--- Listed entries Enclosed Below ---

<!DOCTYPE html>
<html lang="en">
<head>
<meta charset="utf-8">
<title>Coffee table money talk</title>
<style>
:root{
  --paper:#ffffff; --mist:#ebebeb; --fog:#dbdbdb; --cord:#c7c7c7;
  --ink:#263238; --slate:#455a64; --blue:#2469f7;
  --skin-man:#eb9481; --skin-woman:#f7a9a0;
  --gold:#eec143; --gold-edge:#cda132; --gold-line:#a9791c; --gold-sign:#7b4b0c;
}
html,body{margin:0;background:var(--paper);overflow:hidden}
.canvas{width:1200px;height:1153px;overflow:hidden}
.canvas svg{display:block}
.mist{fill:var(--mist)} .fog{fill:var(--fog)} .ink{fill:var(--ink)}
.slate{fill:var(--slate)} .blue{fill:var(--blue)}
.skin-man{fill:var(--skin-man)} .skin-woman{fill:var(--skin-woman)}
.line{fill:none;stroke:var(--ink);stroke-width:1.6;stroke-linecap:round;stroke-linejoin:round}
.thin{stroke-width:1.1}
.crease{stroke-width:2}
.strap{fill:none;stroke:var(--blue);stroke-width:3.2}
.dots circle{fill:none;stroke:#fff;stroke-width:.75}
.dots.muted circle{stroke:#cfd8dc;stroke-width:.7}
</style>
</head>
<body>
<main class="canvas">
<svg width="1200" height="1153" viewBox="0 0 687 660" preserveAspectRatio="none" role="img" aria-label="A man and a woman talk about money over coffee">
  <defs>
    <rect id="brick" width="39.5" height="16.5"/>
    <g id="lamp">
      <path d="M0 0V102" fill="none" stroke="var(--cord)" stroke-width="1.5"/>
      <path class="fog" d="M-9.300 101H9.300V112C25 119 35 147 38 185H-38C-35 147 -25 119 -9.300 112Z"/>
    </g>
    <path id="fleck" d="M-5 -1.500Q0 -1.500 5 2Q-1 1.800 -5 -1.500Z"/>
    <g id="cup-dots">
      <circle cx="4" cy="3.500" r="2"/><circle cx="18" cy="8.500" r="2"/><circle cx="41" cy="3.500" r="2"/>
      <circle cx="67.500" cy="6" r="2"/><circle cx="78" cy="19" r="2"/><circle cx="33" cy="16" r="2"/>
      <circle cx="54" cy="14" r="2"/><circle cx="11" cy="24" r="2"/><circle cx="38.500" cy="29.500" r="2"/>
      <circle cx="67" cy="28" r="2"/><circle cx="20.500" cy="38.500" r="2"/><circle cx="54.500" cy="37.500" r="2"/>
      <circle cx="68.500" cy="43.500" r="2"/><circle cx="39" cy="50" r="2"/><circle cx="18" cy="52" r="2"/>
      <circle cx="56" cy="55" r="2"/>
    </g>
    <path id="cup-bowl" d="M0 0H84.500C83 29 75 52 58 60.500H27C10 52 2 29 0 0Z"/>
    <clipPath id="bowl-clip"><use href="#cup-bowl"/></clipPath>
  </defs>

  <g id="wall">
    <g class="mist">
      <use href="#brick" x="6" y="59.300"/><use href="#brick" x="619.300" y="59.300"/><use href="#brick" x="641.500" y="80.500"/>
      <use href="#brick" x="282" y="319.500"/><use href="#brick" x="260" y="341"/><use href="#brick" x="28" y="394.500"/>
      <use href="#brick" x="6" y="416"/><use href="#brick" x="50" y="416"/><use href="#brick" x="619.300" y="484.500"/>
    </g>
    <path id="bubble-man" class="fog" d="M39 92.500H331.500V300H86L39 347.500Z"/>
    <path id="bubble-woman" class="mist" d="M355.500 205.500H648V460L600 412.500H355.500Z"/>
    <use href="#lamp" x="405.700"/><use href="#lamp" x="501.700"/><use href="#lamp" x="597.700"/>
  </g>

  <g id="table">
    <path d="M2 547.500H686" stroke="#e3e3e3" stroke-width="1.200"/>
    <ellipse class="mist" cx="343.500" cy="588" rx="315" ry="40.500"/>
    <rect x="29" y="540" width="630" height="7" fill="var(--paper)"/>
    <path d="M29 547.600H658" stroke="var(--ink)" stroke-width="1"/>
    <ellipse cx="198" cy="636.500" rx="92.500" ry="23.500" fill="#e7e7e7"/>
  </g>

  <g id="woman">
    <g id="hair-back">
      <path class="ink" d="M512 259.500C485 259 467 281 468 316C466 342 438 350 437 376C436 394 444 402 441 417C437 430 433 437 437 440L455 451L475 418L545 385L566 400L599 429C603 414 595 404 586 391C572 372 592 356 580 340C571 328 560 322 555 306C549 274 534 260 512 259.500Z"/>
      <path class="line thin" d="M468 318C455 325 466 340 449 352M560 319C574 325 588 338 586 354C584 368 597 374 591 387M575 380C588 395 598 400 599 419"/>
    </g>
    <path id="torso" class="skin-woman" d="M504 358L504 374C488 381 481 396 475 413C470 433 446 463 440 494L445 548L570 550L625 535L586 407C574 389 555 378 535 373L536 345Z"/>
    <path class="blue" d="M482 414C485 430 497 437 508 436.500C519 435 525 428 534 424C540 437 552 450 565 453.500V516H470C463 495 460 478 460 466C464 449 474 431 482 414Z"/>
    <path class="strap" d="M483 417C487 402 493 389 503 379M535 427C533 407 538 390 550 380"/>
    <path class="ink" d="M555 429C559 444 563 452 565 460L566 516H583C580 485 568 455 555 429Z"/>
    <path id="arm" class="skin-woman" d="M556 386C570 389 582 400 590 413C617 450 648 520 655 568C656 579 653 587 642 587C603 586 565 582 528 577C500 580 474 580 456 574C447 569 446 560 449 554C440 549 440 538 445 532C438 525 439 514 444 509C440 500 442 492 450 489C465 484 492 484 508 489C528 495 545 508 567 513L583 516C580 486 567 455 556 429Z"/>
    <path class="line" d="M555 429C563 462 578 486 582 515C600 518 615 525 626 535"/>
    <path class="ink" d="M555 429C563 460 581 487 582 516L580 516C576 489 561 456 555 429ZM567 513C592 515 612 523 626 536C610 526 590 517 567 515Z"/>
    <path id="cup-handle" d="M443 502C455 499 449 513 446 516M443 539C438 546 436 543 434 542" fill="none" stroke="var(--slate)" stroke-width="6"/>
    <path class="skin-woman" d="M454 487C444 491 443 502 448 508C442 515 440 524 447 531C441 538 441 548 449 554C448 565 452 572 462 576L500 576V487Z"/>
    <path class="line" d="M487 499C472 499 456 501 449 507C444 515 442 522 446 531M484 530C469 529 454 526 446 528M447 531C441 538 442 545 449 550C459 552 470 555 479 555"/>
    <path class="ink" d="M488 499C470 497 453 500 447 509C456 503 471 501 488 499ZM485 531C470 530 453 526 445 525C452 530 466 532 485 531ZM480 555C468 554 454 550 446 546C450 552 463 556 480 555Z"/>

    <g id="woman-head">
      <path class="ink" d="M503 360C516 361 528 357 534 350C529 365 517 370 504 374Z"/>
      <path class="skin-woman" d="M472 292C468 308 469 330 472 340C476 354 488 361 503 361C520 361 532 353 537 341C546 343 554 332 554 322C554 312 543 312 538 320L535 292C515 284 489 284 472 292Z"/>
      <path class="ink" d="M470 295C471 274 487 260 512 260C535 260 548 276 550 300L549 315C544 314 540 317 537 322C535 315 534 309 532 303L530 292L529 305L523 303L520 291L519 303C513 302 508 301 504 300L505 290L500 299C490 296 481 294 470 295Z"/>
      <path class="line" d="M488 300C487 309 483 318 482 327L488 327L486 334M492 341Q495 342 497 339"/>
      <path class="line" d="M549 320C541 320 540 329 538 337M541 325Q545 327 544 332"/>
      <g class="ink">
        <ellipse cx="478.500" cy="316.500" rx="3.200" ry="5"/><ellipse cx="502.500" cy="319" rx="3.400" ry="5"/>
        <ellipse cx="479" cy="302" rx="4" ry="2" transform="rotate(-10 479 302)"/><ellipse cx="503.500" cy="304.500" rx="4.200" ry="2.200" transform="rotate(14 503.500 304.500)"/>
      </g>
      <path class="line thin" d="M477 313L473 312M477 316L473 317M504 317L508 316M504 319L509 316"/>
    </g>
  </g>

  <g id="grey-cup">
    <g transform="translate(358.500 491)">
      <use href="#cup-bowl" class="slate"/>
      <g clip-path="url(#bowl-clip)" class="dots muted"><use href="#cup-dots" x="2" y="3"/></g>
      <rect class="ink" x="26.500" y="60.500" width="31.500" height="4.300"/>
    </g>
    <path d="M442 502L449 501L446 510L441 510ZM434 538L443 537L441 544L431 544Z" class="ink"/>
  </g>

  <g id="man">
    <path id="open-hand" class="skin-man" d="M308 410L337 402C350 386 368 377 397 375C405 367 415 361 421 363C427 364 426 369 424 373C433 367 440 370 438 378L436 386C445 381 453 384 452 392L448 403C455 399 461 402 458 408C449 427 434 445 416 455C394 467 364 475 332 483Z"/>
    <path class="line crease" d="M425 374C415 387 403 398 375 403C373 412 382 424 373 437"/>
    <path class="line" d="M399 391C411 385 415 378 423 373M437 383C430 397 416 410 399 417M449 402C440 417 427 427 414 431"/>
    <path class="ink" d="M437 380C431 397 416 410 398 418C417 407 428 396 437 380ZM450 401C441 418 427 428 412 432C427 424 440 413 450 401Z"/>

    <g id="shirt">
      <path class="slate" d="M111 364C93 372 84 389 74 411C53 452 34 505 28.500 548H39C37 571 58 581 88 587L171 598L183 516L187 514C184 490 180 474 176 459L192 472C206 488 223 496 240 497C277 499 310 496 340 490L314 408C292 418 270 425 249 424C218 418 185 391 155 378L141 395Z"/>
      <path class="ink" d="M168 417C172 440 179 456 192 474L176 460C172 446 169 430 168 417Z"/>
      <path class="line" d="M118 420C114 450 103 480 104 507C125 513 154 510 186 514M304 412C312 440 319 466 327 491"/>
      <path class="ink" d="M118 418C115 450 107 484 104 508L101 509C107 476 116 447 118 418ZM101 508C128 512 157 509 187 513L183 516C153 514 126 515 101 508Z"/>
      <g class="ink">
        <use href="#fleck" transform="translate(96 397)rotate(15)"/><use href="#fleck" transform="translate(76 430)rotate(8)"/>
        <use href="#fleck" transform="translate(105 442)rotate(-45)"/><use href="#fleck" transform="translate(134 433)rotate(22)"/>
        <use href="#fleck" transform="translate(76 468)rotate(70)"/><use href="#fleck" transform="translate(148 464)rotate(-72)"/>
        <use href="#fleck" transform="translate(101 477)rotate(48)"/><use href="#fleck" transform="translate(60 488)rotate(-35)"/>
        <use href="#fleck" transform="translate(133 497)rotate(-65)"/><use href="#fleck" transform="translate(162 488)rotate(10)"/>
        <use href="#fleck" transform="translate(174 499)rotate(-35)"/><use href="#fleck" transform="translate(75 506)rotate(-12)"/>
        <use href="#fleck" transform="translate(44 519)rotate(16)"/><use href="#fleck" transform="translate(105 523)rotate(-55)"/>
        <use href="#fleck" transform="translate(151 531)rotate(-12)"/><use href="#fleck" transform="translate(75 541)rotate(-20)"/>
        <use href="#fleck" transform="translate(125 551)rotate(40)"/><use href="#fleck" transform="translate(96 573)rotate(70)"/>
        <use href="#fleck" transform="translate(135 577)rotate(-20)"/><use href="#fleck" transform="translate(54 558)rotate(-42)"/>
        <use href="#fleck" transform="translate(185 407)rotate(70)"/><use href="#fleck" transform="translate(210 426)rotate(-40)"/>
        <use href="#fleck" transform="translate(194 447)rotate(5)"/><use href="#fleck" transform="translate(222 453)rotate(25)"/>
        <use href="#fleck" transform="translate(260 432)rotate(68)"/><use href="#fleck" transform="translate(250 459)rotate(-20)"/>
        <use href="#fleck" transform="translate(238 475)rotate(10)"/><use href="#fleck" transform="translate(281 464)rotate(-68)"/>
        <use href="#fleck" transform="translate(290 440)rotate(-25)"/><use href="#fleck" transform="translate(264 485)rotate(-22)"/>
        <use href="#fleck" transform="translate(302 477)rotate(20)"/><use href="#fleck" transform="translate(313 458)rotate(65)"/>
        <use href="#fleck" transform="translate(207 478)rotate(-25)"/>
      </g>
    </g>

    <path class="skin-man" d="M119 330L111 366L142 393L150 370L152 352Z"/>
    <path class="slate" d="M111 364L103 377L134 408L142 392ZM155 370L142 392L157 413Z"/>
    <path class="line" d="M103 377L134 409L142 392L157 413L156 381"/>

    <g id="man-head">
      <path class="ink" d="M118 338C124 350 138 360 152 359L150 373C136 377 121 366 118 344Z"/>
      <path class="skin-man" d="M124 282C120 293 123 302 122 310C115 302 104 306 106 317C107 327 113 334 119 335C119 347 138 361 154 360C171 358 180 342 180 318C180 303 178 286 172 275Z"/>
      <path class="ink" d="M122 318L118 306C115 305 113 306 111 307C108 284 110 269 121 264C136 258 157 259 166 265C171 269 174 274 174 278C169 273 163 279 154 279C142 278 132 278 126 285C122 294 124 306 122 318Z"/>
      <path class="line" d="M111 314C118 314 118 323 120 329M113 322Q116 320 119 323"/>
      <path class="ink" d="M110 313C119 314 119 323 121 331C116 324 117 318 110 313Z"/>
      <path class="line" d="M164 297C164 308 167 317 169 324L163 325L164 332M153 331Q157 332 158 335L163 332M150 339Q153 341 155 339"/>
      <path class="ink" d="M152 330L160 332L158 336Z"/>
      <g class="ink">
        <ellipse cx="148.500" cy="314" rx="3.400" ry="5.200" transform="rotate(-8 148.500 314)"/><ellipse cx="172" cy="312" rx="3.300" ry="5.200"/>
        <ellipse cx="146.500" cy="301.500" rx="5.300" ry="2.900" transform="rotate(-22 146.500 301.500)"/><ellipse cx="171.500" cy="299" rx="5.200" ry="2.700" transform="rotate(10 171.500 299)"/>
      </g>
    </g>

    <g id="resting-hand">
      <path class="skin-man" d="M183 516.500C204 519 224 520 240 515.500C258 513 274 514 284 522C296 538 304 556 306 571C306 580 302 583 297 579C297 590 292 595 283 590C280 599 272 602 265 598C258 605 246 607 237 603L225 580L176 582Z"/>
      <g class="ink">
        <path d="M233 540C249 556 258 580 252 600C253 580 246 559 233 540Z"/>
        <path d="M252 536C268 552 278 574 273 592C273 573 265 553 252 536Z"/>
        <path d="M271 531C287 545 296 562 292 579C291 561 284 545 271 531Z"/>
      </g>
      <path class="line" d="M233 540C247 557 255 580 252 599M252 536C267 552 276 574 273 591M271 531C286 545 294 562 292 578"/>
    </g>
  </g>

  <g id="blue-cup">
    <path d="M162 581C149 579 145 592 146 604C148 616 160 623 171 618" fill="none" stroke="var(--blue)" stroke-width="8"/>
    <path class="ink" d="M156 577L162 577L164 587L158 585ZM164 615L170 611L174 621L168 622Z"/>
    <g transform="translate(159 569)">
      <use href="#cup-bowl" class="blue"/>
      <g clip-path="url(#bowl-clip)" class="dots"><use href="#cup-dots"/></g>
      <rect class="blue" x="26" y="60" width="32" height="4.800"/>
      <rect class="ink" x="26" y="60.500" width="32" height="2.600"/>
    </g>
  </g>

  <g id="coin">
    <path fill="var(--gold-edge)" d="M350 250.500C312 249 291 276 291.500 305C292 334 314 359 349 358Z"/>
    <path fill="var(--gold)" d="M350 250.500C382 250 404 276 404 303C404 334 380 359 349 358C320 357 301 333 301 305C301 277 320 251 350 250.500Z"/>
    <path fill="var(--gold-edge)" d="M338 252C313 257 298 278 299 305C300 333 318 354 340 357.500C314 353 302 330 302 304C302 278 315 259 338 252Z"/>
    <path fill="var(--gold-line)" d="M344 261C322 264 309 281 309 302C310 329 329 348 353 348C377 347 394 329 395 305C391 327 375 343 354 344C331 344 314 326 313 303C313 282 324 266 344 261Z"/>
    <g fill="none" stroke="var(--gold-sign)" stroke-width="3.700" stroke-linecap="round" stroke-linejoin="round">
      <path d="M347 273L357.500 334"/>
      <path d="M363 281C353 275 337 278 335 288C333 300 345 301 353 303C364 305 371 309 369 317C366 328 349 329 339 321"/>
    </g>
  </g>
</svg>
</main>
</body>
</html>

--- End of Enclosed Listed entries ---

*Task requirements*.
Among the lines of these entries, find those that contain "html". Give their number and nothing else.

*Your response*.
4